In doing so, the Special Master rejected the objecting class members’ argument that the defendants’ knowledge and intent is not relevant to the FTAIA. The Special Master noted that Flextronics “presented evidence that defendants sold capacitors to Flex Affiliates knowing that the capacitors would be incorporated into goods that were intended to be (and were) shipped to the U.S.” “Accordingly, there is a mens rea requirement under the FTAIA in that, at the very least, it must be reasonably foreseeable to a defendant its sale of goods at artificially inflated prices will be shipped to the United States where it will have an effect on U.S. commerce.”

The objecting class members took issue with the Special Master’s interpretation of the FTAIA, and with the authority given to DPPs to allocate the settlement funds.
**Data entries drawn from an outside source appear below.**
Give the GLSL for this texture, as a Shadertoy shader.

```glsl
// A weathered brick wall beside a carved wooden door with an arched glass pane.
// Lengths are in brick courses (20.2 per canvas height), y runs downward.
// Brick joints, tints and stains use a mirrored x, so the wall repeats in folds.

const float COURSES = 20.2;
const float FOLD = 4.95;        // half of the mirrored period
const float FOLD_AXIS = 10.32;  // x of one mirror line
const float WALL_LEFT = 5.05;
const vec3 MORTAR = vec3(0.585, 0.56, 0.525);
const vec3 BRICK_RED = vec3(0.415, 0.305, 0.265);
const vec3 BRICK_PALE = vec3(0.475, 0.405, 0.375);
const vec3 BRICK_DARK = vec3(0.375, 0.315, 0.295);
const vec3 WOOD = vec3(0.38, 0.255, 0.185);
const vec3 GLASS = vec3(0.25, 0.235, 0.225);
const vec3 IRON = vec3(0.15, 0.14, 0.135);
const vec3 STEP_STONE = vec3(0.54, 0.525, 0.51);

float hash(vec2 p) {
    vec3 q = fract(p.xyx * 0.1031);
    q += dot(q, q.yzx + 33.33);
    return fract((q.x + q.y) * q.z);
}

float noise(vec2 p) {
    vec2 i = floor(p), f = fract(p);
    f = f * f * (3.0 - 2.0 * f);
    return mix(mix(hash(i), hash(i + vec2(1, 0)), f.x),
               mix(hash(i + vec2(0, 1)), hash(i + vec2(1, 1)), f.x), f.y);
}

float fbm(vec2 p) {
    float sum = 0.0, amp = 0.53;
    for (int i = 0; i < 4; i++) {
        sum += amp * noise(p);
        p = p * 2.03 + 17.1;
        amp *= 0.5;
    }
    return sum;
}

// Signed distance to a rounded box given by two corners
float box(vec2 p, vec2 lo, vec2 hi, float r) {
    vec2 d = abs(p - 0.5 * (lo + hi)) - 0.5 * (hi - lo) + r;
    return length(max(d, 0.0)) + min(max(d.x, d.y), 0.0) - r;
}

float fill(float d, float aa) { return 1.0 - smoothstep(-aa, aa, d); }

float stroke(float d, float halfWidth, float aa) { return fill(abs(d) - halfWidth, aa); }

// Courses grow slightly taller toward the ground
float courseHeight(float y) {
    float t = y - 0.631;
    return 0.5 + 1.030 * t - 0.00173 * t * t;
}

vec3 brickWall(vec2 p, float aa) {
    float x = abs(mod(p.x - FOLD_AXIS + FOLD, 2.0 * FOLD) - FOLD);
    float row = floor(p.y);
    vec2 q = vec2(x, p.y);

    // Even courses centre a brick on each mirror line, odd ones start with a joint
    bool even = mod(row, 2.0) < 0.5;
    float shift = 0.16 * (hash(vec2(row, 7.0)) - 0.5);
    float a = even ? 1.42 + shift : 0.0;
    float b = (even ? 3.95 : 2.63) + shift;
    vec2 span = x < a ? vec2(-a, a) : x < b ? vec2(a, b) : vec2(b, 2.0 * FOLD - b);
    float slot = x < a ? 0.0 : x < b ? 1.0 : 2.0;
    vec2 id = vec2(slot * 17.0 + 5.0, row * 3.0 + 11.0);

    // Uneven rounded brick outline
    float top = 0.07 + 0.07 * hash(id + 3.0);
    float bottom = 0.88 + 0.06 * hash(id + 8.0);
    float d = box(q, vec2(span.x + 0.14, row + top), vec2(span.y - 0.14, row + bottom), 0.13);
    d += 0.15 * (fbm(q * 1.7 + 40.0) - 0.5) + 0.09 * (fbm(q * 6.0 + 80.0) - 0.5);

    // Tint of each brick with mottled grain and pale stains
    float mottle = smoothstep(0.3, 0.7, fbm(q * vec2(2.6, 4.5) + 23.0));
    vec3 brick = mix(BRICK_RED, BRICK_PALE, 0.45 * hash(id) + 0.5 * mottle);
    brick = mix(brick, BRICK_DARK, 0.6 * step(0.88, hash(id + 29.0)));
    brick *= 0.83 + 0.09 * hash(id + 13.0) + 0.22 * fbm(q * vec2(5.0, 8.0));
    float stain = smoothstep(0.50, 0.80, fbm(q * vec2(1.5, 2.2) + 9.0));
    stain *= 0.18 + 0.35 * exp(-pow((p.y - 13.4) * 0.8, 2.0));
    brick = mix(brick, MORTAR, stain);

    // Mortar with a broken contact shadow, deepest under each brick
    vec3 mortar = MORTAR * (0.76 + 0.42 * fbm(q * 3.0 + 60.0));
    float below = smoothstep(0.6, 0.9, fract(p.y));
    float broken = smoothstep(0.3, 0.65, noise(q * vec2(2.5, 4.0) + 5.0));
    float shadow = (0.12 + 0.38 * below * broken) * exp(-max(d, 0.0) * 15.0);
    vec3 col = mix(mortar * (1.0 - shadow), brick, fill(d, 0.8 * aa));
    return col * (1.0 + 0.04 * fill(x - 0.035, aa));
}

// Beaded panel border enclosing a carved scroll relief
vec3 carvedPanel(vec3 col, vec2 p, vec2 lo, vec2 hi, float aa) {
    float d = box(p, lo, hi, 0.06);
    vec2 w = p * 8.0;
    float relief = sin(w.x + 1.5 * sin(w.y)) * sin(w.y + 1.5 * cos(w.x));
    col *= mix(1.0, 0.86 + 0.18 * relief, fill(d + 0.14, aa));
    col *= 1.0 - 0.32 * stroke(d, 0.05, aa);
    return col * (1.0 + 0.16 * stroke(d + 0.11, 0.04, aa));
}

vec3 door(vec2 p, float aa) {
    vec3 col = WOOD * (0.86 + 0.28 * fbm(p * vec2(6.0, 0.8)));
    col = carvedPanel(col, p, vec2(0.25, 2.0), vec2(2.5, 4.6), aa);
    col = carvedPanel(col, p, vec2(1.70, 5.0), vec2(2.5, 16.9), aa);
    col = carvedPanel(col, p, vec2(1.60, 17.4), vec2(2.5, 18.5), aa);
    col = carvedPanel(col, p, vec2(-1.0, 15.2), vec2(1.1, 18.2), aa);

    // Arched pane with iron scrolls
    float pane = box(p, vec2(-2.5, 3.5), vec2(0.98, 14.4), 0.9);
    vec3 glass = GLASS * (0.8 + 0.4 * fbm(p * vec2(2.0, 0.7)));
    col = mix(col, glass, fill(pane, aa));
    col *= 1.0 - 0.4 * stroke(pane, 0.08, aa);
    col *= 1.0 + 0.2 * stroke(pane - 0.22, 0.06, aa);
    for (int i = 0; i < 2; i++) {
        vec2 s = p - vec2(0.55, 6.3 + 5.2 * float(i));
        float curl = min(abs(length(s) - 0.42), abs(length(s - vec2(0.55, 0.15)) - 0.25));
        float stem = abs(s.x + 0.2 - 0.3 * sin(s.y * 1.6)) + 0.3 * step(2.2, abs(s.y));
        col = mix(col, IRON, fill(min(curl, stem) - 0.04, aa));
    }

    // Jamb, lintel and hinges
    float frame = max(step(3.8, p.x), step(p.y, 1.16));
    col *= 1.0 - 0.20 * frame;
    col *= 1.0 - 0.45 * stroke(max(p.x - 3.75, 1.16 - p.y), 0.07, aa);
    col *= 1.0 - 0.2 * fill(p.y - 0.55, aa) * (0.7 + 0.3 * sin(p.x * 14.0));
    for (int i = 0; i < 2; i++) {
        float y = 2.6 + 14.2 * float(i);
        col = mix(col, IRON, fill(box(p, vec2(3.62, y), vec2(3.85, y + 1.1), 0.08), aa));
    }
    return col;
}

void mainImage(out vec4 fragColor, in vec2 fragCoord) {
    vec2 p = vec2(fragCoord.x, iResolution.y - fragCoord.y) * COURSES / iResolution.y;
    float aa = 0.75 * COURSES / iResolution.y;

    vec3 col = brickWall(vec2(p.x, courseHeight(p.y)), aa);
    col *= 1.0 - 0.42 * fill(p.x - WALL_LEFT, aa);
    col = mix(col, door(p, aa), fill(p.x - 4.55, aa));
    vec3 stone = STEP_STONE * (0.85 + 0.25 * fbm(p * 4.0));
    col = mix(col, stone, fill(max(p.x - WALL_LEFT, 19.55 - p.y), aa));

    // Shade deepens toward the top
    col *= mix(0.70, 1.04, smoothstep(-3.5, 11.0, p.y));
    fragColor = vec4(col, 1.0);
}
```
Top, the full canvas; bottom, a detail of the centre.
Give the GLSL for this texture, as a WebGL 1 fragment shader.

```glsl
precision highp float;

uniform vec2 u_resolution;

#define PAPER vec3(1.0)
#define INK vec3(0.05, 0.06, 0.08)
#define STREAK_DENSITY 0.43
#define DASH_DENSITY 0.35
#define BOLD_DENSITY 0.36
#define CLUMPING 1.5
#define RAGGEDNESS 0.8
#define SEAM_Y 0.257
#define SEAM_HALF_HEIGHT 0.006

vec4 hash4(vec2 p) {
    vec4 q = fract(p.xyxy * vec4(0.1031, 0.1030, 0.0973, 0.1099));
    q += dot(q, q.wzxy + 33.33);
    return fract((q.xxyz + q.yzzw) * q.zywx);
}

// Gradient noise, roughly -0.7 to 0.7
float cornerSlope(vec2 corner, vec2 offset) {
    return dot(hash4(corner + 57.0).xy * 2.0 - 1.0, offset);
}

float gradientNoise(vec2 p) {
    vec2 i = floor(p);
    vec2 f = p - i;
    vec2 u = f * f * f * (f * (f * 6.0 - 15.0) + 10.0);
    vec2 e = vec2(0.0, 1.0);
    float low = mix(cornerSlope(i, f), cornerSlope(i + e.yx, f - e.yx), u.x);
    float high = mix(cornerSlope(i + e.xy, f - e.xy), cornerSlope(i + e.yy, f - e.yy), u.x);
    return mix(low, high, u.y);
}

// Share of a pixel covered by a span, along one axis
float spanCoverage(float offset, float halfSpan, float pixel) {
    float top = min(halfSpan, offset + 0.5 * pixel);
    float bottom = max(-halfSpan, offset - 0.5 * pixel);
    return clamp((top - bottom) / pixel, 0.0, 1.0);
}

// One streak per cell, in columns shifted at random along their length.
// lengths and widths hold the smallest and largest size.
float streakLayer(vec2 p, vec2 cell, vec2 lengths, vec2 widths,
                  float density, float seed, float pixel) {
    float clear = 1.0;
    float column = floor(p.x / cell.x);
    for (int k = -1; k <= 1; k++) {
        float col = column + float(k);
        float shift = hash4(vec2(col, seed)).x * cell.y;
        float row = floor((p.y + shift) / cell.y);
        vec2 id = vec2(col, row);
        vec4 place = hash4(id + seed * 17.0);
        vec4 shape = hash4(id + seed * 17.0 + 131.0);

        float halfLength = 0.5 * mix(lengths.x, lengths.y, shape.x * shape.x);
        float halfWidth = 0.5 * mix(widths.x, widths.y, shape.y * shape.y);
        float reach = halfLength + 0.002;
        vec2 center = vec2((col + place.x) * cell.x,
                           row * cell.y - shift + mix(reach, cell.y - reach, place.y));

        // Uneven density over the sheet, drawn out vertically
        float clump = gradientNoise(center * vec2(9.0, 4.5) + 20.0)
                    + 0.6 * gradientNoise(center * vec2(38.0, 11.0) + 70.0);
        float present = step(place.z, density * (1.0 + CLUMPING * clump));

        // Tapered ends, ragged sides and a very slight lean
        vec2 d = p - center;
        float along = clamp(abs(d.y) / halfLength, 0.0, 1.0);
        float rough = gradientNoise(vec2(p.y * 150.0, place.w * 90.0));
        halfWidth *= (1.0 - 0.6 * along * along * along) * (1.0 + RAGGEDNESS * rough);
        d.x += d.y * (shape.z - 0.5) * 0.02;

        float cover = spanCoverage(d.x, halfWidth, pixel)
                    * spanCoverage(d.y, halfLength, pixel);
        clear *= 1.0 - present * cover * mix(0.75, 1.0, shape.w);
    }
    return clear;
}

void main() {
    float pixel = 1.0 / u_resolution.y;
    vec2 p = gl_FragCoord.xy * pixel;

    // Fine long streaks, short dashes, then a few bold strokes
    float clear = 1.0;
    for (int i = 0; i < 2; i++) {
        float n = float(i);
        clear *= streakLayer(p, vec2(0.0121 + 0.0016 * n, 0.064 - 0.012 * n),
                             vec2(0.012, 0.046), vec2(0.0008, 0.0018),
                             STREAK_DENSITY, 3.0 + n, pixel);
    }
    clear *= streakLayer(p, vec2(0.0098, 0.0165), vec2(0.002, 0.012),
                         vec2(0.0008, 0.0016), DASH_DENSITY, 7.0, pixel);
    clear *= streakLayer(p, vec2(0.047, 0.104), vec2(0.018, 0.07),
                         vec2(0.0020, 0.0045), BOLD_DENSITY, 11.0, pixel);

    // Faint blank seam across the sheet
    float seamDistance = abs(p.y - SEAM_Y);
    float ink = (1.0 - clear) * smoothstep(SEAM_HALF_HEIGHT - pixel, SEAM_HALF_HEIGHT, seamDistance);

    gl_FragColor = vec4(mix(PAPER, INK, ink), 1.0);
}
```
The objectors argued that their purchases of incorporated capacitors are import commerce and “thus are not subject to the FTAIA’s requirement that defendants reasonably foresaw an effect on the United States.” The objecting class members claim that the Special Master did not consider this situation because he only addressed their evidentiary burden “if Objecting Members were to pursue claims under a domestic effects theory.” DPPs filed a response to this, arguing that Judge Donato should adopt the Special Master’s recommendation in full, including the Special Master’s conclusion that the objecting class members are required to submit evidence to DPPs to substantiate its claims based on the foreign commerce.

Special Master’s November 1 Report & Recommendation

Judge Donato asked the Special Master to submit a supplemental report, which he did on November 1, 2019. In the second report (17-md-2801, ECF No. 2473), the Special Master upheld his original recommendations and clarified that his “decision to recommend compensation for incorporated capacitor claims was not based on a finding” that the commerce at issues constituted import commerce or non-import commerce with domestic effects under the FTAIA. He only found that “a Sherman Act claim and/or an alternative FTAIA claim is sufficiently viable to justify compensation” and that the value of such a claim will be “subject to litigation risk which may or may not be higher than claims based on raw capacitor purchases.”

We will now have to wait and see what approach the District Court takes in this interesting spin-off to the main litigation, which may provide a clear approach for how to apply the FTAIA to incorporated product claims.